Cowgirl Clue (photo: Lorisa Salvatin)

Words by Lorisa Salvatin

With a small string of California shows lined up, Texas-born, OC-based Cowgirl Clue kicked it off by playing a small, but high-energy show at Bottom of the Hill on Friday night.

The underground pop artist, more formally known as Ashley Clue, reeled in the crowd with her mystifying union of synthy melodies, pulsing bass and drum, and whimsical lyrics. Cowgirl Clue reigned the stage on her own, last night. Having been short of her usual accompaniment on drum pad, she illustrated that her craft is more than just a cool new sound for pop, but also a visual art, working the stage and displaying dance moves all her own (an homage to her modern dance years in college and fascination with voguing, Clue noted.)  Though this show only harbored an intimate-sized crowd, they showed their dedication to VadaVada, singing and moving along to the upbeat energy and the intricate sounds of her classic tracks, “Cherry Jubilee,” “Utopia,” and “Metamorphosis”.

These next strings of shows are all to ramp up for what’s in the near future, Clue said. Weaved into her setlist were newer songs, “Taxi, Taxi,” “Buzz Out,” and “Clue Wear,” which all have a different feel than the tracks on her previous EP, Limellight.
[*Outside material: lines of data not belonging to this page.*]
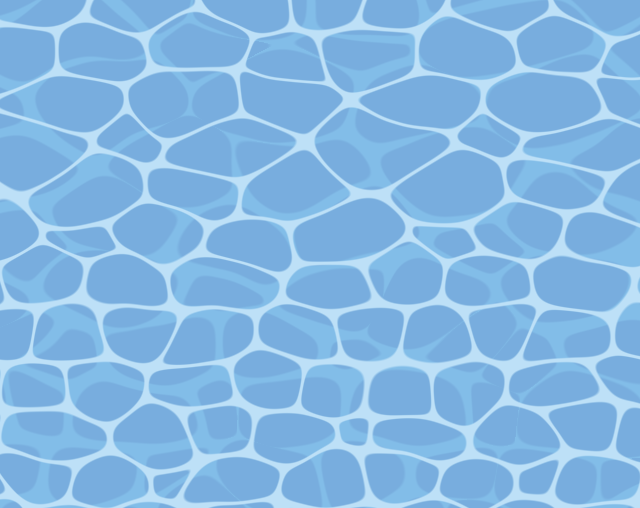
Write a Shadertoy shader that draws this texture.

```glsl
vec3 hash(vec2 p) {
    vec3 q = fract(p.xyx * vec3(.1031, .1030, .0973));
    q += dot(q, q.yxz + 33.33);
    return fract((q.xxy + q.yzz) * q.zyx);
}

vec2 noise(vec2 p) {
    vec2 i = floor(p), f = fract(p);
    f = f * f * f * (f * (f * 6. - 15.) + 10.);
    return mix(mix(hash(i).xy, hash(i + vec2(1, 0)).xy, f.x),
               mix(hash(i + vec2(0, 1)).xy, hash(i + vec2(1, 1)).xy, f.x), f.y);
}

// Cell centre relative to p (xy) and its size weight (z)
vec3 site(vec2 p, vec2 offset, float seed) {
    float row = floor(p.y * 10.5) + offset.y;
    // Wide cells in the upper band, narrow ones near the bottom
    float count = row < 4. ? 5. : (row > 5. && row < 9.) ? 3. : 4.;
    float shift = .5 * mod(row, 2.);
    float col = floor(p.x / .714 * count - shift) + offset.x;
    vec3 rnd = hash(vec2(mod(col, count), row) + seed);
    vec2 centre = vec2((col + shift + .5 + .6 * (rnd.x - .5)) * .714 / count,
                       (row + .5 + .45 * (rnd.y - .5)) / 10.5);
    return vec3(centre - p, rnd.z < .2 ? -.0035 : 0.);
}

// Rounded distance to the borders of a weighted, flattened Voronoi diagram
float netDistance(vec2 p, float seed, float sharpness) {
    vec2 squash = vec2(.42, 1);
    vec3 owner = vec3(0);
    float ownerPower = 1e3;
    for (int y = -2; y <= 2; y++)
    for (int x = -2; x <= 2; x++) {
        vec3 s = site(p, vec2(x, y), seed);
        float power = dot(s.xy * squash, s.xy) - s.z;
        if (power < ownerPower) {
            ownerPower = power;
            owner = s;
        }
    }
    // Small cells keep tighter corners
    float k = owner.z < 0. ? 200. : sharpness;
    float sum = 1e-20;
    for (int y = -2; y <= 2; y++)
    for (int x = -2; x <= 2; x++) {
        vec3 s = site(p, vec2(x, y), seed);
        vec2 gap = s.xy - owner.xy;
        if (dot(gap, gap) < 1e-7) continue;
        float power = dot(s.xy * squash, s.xy) - s.z;
        sum += exp(-k * .5 * (power - ownerPower) / length(gap * squash));
    }
    return -log(sum) / k;
}

void mainImage(out vec4 fragColor, in vec2 fragCoord) {
    vec2 p = fragCoord / iResolution.y;
    float pixel = 1. / iResolution.y;

    // Gentle bending of all lines
    vec2 bent = p + .026 * (noise(p * 9.) - .5);
    vec2 deep = p * .8 + vec2(.31, .09) + .03 * (noise(p * 7. + 40.) - .5);

    // Broad, uneven net below and thin bright net above
    float deepWidth = mix(-.003, .0115, noise(p * 8. + 70.).x);
    float deepNet = netDistance(deep, 53., 95.) - deepWidth;
    float brightNet = netDistance(bent, 17., 105.) - .0031;

    vec3 color = vec3(.47, .68, .87);
    color = mix(color, vec3(.51, .74, .91), smoothstep(pixel, -pixel, deepNet));
    color = mix(color, vec3(.74, .88, .97), smoothstep(pixel, -pixel, brightNet));
    fragColor = vec4(color, 1);
}
```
“I guess, it’s shaping more into a introduction to  who I am…” she said, as she elaborated on writing new songs for a potential new release before the year ends, “They’re a lot more simple now and much more catchy than before.”

In addition to new music to come, Cowgirl Clue continues to just soak in her growth as musician. In the coming days, she will be playing a show dedicated to the release of her new music video Thursday, August 30 at 1720 in LA. She will also be sharing the stage at the Teragram Ballroom with Mac DeMarco this coming Friday.
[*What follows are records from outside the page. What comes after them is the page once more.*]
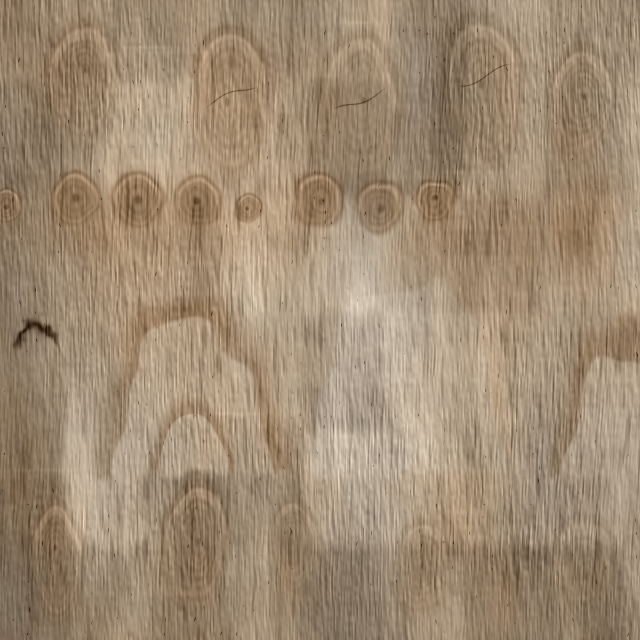
A WebGL 1 fragment shader for this texture:

```glsl
precision highp float;
// Weathered plywood: vertical grain, veneer patches, knots and cathedral arches.
uniform vec2 u_resolution;

#define MID_WOOD vec3(0.622, 0.543, 0.450)
#define TONE_TINT vec3(1.0, 0.99, 0.94)
#define WARM_TINT vec3(0.026, 0.0, -0.024)
#define GRAIN_SCALE vec2(400.0, 42.0)
#define GRAIN_RELIEF 0.145
#define FURROW_DEPTH 0.11
#define STAIN_DEPTH 0.27
#define PATCH_DEPTH 0.17
#define PORE_DEPTH 0.24
#define KNOT_ROW_Y 0.68
#define ARCH_BASE_Y 0.262

float hash(vec2 p) {
  return fract(sin(dot(p, vec2(127.1, 311.7))) * 43758.5453);
}

// Value noise; a larger edge gives flat cells with sharper borders.
float cellNoise(vec2 p, float edge) {
  vec2 i = floor(p), f = smoothstep(edge, 1.0 - edge, fract(p));
  return mix(mix(hash(i), hash(i + vec2(1, 0)), f.x),
             mix(hash(i + vec2(0, 1)), hash(i + vec2(1, 1)), f.x), f.y);
}

float noise(vec2 p) { return cellNoise(p, 0.0); }

float fbm(vec2 p) {
  return 0.5 * noise(p) + 0.3 * noise(p * 2.1 + 7.3) + 0.2 * noise(p * 4.3 + 3.1);
}

float bump(float x, float width) { return exp(-x * x / (width * width)); }

// Ringed knot, halo strongest on top: x is its tone, y its coverage.
vec2 knot(vec2 p, vec2 size, float rings, float core, float seed) {
  vec2 q = p / size;
  q += 0.3 * (vec2(noise(q * 1.1 + seed), noise(q * 1.1 + seed + 9.0)) - 0.5);
  float r = length(q);
  float ring = sin(r * rings * 6.283 + 3.0 * noise(q * 1.3 + seed));
  float tone = -0.08 + 0.018 * ring - 0.15 * (1.0 - smoothstep(core * 0.3, core, r));
  float top = smoothstep(-0.9, 0.5, q.y);
  tone += (0.03 + 0.08 * top) * bump(r - 0.96, 0.13) - 0.06 * top * bump(r - 1.2, 0.12);
  return vec2(tone, 1.0 - smoothstep(1.0, 1.45, r));
}

// Cathedral arch: x is the pale inside, y the brown band around it.
vec2 arch(vec2 p, vec2 size) {
  vec2 q = p / size;
  q += 0.34 * (vec2(noise(p * 13.0), noise(p * 17.0 + 5.0)) - 0.5);
  q.y = max(q.y, 0.0);
  float f = pow(pow(abs(q.x), 2.2) + pow(q.y, 2.2), 0.4545) - 1.0;
  float inside = 1.0 - smoothstep(-0.03, 0.015, f);
  float band = (1.0 - inside) * (1.0 - smoothstep(0.06, 0.36, f));
  float ragged = 0.02 * (noise(p * vec2(40.0, 8.0)) - 0.5);
  return vec2(inside, band) * smoothstep(-0.012, 0.004, p.y + ragged);
}

void main() {
  vec2 uv = gl_FragCoord.xy / u_resolution;
  vec2 bend = vec2(fbm(uv * vec2(5.0, 4.0)), fbm(uv * 4.0 + 20.0)) - 0.5;
  vec2 w = uv + bend * vec2(0.06, 0.03);

  // Broad stains and ragged veneer patches
  float tone = 0.012 + STAIN_DEPTH * (fbm(w * vec2(10.0, 2.6)) - 0.5);
  tone += 0.11 * (fbm(w * vec2(36.0, 6.0) + 60.0) - 0.5);
  vec2 ragged = uv + 0.3 * (w - uv);
  ragged += 0.014 * (vec2(noise(uv * 30.0), noise(uv * vec2(60.0, 9.0))) - 0.5);
  tone += PATCH_DEPTH * (cellNoise(ragged * vec2(8.0, 5.5) + 3.7, 0.42) - 0.5);
  float warm = 2.4 * (fbm(ragged * vec2(7.0, 3.5) + 31.0) - 0.5) - 0.1;
  float smear = bump(uv.y - KNOT_ROW_Y + 0.03, 0.07) * noise(w * vec2(13.0, 3.0));
  tone -= 0.1 * smear;
  warm += smear;

  // Nested arches rising from one seam
  for (int i = 0; i < 4; i++) {
    float n = float(i), small = mod(n, 2.0), side = floor(n / 2.0);
    vec2 foot = vec2(0.3 + 0.68 * side, ARCH_BASE_Y);
    vec2 size = mix(vec2(0.122, 0.23), vec2(0.052, 0.095), small);
    vec2 a = arch(uv - foot, size * (1.0 - 0.2 * side)) * (1.0 - side * small);
    tone = mix(tone, 0.4 * tone + 0.055, a.x);
    tone = mix(tone, 0.5 * tone - 0.08, a.y);
    warm += 0.8 * a.y;
  }
  vec2 pale = arch(uv - vec2(0.64, ARCH_BASE_Y), vec2(0.15, 0.32));
  tone += 0.04 * pale.x;
  warm -= 0.6 * pale.x;

  // Tall ovals in two rows, some split by a fine crack
  for (int i = 0; i < 10; i++) {
    float n = float(i), h = hash(vec2(n, 4.2));
    vec2 c = vec2((floor(n * 0.5) + 0.25 + 0.6 * h) / 5.0,
                  mix(0.89, 0.15, mod(n, 2.0)) + 0.11 * (hash(vec2(n, 8.1)) - 0.5));
    vec2 p = uv - c;
    vec2 k = knot(p * vec2(1.0, p.y < 0.0 ? 0.75 : 1.0), vec2(0.043, 0.07) * (0.75 + 0.5 * h), 6.0, 0.1, n);
    k.y *= 0.45 + 0.55 * hash(vec2(n, 2.6));
    tone = mix(tone, 0.5 * tone + k.x + 0.015, k.y);
    warm += 0.5 * k.y;
    float crack = p.y - (h - 0.5) * p.x - 0.005 * sin(p.x * 70.0 + n);
    tone -= 0.2 * step(0.65, h) * bump(crack, 0.0012) * (1.0 - smoothstep(0.025, 0.045, abs(p.x)));
  }

  // Row of small round knots
  for (int i = 0; i < 8; i++) {
    float n = float(i), h = hash(vec2(n, 6.4));
    vec2 c = vec2(0.015 + 0.095 * n + 0.02 * (h - 0.5), KNOT_ROW_Y + 0.02 * (hash(vec2(n, 1.3)) - 0.5));
    vec2 k = knot(uv - c, mix(0.015, 0.034, h) * vec2(1.0, 1.08), 3.0, 0.24, n + 40.0);
    tone = mix(tone, 0.3 * tone + k.x - 0.02, k.y);
    warm += 0.9 * k.y;
  }

  // One dark split and faint pale cutter marks
  vec2 split = uv - vec2(0.057, 0.49);
  float jag = split.y + 24.0 * split.x * split.x + 0.02 * (noise(uv * 90.0) - 0.5);
  tone -= 0.36 * bump(jag, 0.009) * (1.0 - smoothstep(0.025, 0.043, abs(split.x)));
  for (int i = 0; i < 7; i++) {
    vec2 c = vec2(hash(vec2(float(i), 3.3)), hash(vec2(float(i), 9.7)));
    tone += 0.055 * bump(uv.y - c.y, 0.003) * bump(uv.x - c.x, 0.07) * noise(uv * vec2(50.0, 9.0));
  }

  // Embossed fibres, nearly straight, with thin dark furrows
  float lean = 0.035 * (noise(uv * vec2(3.0, 2.0) + 12.0) - 0.5);
  vec2 g = (uv + vec2(lean, 0.0)) * GRAIN_SCALE;
  g.x += 0.9 * noise(uv * vec2(50.0, 22.0));
  float relief = noise(g) - noise(g + vec2(0.9, 0.3));
  vec2 grit = g * vec2(0.75, 3.0) + 9.0;
  relief += 0.4 * (noise(grit) - noise(grit + vec2(0.7, 0.7)));
  tone += GRAIN_RELIEF * relief * (0.6 + 0.7 * noise(uv * 7.0));
  float furrow = smoothstep(0.55, 0.95, noise(g * vec2(0.8, 0.5) + 50.0));
  tone -= FURROW_DEPTH * (furrow - 0.17) * (0.4 + noise(w * 5.0));

  // Dark pores of mixed length and strength
  vec2 cell = uv * vec2(80.0, 50.0), id = floor(cell);
  vec2 d = fract(cell) - 0.3 - 0.4 * vec2(hash(id + 0.3), hash(id + 0.7));
  d.x += d.y * (hash(id + 0.9) - 0.5);
  float pore = 1.0 - smoothstep(0.3, 1.0, length(d / vec2(0.11, 0.08 + 0.2 * hash(id + 0.2))));
  tone -= PORE_DEPTH * pore * smoothstep(0.85, 1.0, hash(id + 0.5));

  gl_FragColor = vec4(MID_WOOD + tone * TONE_TINT + clamp(warm, -1.0, 1.2) * WARM_TINT, 1.0);
}
```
An array of artists opened up for Cowgirl Clue at Friday night’s show — “It’s kind of like a mixed bag,” mentioned Clue, when speaking on the night’s openers. On one end, Rinse & Repeat added quirk and spunk to the lineup. The duo, clad in matching jumpsuits and metallic painted combat boots, warmed up the crowd with a set of new wave mixed with punk. Their driving bass lines and sharp synth reminiscent of something out of a space odyssey. On the other end, Oakland native, Siri, slowed it down, rapping and singing over mellow hip-hop and R&B beats. In contrast to the upbeat melodies of the former artist mentioned, Siri’s music seemed to hold more weight lyrically, as she began each song with a personal anecdote. There was strong message in the vibe her music: Just chill and do you.